Support the purchase of replacement windows to improve air circulation.
To support the purchase of food for the food pantry and grocery gift cards.
Support food delivery to homeless and homebound individuals, as well as the purchase of personal protective equipment for staff.
Storm Engine Company Ambulance Corps, Inc. – $20,000
To support the purchase of a Lucas Mechanical CPR Device.
To support financial assistance for basic needs for Valley residents.
To support meals for low-income elderly residents.
To support food for youth, and personal protective equipment for program staff.
To support food for youth, and personal protective equipment for program staff.
To support the emergency food pantry and free clothing distribution.
To support the Community Food Pantry and the senior home food basket deliveries.
To support the Distance Learning Hub at the Whitneyville United Church of Christ.
To support cash assistance, gift cards, toiletries, and cleaning/laundry supplies for clients, as well as staffing costs for social workers.
About The Community Foundation for Greater New Haven
The Community Foundation for Greater New Haven in Connecticut is one of the oldest and largest community foundations in the U.S. and was established in 1928 as the permanent charitable endowment for New Haven and its surrounding communities of: Ansonia, Bethany, Branford, Cheshire, Derby, East Haven, Guilford, Hamden, Madison, Milford, North Branford, North Haven, Orange, Oxford, Seymour, Shelton, Wallingford, West Haven, and Woodbridge. In 2020, The Foundation began implementing a 5-year strategic plan and enacted new mission and vision statements toward expanding opportunity and equity in Greater New Haven. In 2021, it launched Stepping Forward, a $26 million commitment to addressing the impact of COVID-19 and advancing racial equity. The Foundation’s mission is to inspire, support, inform, listen to and collaborate with the people and organizations of Greater New Haven to build an ever more connected, inclusive, equitable and philanthropic community.

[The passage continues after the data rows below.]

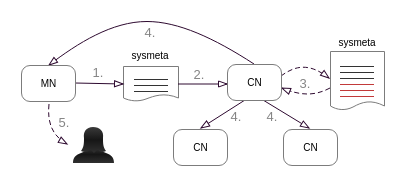
<!DOCTYPE html>
<html lang="en">
<head>
<meta charset="utf-8">
<title>Sysmeta flow between nodes</title>
<style>
:root {
  --paper: #fff;
  --ink: #000;
  --outline: #7c7c7c;
  --arrow: #2e0a30;
  --step: #858585;
  --changed: #c23a3a;
}
* { box-sizing: border-box; }
html, body { margin: 0; overflow: hidden; background: var(--paper); }
.diagram {
  position: relative;
  width: 405px;
  height: 186px;
  overflow: hidden;
  background: var(--paper);
  color: var(--ink);
  font-family: "Liberation Sans", "TeX Gyre Heros Cn", sans-serif;
}
.drawing { position: absolute; inset: 0; display: block; }
.node {
  position: absolute;
  left: var(--x);
  top: var(--y);
  width: 55px;
  height: 37px;
  display: flex;
  align-items: center;
  justify-content: center;
  border: 1px solid var(--outline);
  border-radius: 9px;
  background: var(--paper);
  font-size: 10px;
}
.doc-title, .step {
  position: absolute;
  left: var(--x);
  top: var(--y);
  transform: translate(-50%, -50%);
  line-height: 1;
  white-space: nowrap;
}
.doc-title { font-size: 10px; }
.step { font-size: 13px; color: var(--step); }
.arrows { fill: none; stroke: var(--arrow); stroke-width: 1; }
.dashed { stroke-dasharray: 5 3; }
.sheet { fill: var(--paper); stroke: var(--outline); }
.text-lines { stroke: #333; }
.changed-lines { stroke: var(--changed); }
</style>
</head>
<body>
<main class="diagram">
  <svg class="drawing" width="405" height="186" viewBox="0 0 405 186" aria-hidden="true">
    <defs>
      <marker id="arrowhead" markerUnits="userSpaceOnUse" markerWidth="12" markerHeight="10" refX="9.5" refY="5" orient="auto">
        <polygon points="1,2 9.5,5 1,8" fill="#fff" stroke="#2e0a30"/>
      </marker>
      <linearGradient id="silhouette" x1="0" y1="0" x2="0" y2="1">
        <stop offset="0" stop-color="#3a3a3a"/>
        <stop offset=".5" stop-color="#161616"/>
        <stop offset="1" stop-color="#303030"/>
      </linearGradient>
    </defs>

    <g class="documents">
      <path class="sheet" d="M123.500 66.500H178.500V98C164 92 154 96 146 99C138 102 130 101 123.500 98Z"/>
      <path class="text-lines" d="M134 79.500H168M134 85.500H168M134 91.500H168"/>
      <path class="sheet" d="M330.500 51.500H384.500V106C371 99 362 102 353 107C345 111 337 110 330.500 106Z"/>
      <path class="text-lines" d="M340 66.500H374M340 72.500H374M340 78.500H374"/>
      <path class="changed-lines" d="M340 84.500H374M340 90.500H374M340 96.500H374"/>
    </g>

    <g class="arrows" marker-end="url(#arrowhead)">
      <path d="M254 64C214 38 178 21.500 147 21.500C112 21.500 78 43 49 65" marker-end="url(#arrowhead)"/>
      <path d="M75 83L123 84" marker-end="url(#arrowhead)"/>
      <path d="M178 84H227" marker-end="url(#arrowhead)"/>
      <path d="M245 100L201 128" marker-end="url(#arrowhead)"/>
      <path d="M263 100L309 128" marker-end="url(#arrowhead)"/>
      <g class="dashed">
        <path d="M281 76C297 64 311 64 329 78" marker-end="url(#arrowhead)"/>
        <path d="M330 88C315 96 301 96 282 88" marker-end="url(#arrowhead)"/>
        <path d="M49 104C47 124 53 136 67 144" marker-end="url(#arrowhead)"/>
      </g>
    </g>

    <g class="user" fill="url(#silhouette)">
      <path d="M73 163C73 157 76 155 81 153L88 150V146H99V150L106 153C111 155 114 157 114 163Z"/>
      <path d="M93 127C86 127 83 132 84 138C84 143 84 147 81 151C85 153 89 152 90 149L94 153L98 149C99 152 102 153 106 151C103 147 103 143 103 138C104 131 100 127 93 127Z"/>
    </g>
  </svg>

  <div class="node" style="--x:21px;--y:65px">MN</div>
  <div class="node" style="--x:227px;--y:64px">CN</div>
  <div class="node" style="--x:173px;--y:129px">CN</div>
  <div class="node" style="--x:283px;--y:129px">CN</div>

  <span class="doc-title" style="--x:150px;--y:56px">sysmeta</span>
  <span class="doc-title" style="--x:357px;--y:43px">sysmeta</span>

  <span class="step" style="--x:98px;--y:72px">1.</span>
  <span class="step" style="--x:199px;--y:74px">2.</span>
  <span class="step" style="--x:305px;--y:83px">3.</span>
  <span class="step" style="--x:150px;--y:32px">4.</span>
  <span class="step" style="--x:236px;--y:116px">4.</span>
  <span class="step" style="--x:272px;--y:116px">4.</span>
  <span class="step" style="--x:64px;--y:122px">5.</span>
</main>
</body>
</html>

For more than three generations, generous local donors have built The Community Foundation’s endowment by establishing permanent funds or making gifts to existing funds that distribute grants to a broad variety of issues and organizations. These donors, past and present, make their gifts to ensure that programs and causes that matter most to them will be supported today and forever. As of December 31, 2020, The Foundation’s assets were valued at more than $720 million. For more information about The Foundation visitwww.cfgnh.org or follow @cfgnh on facebook and twitter.
About United Way of Greater New Haven
United Way of Greater New Haven fights for the health, education, and financial stability of every person in greater New Haven. The organization, which celebrates its 100th anniversary in 2020, brings people and organizations together to create solutions to the region’s most pressing challenges. We tackle issues that cannot be solved by any one group working alone. Join the movement to Live United athttps://uwgnh.org/.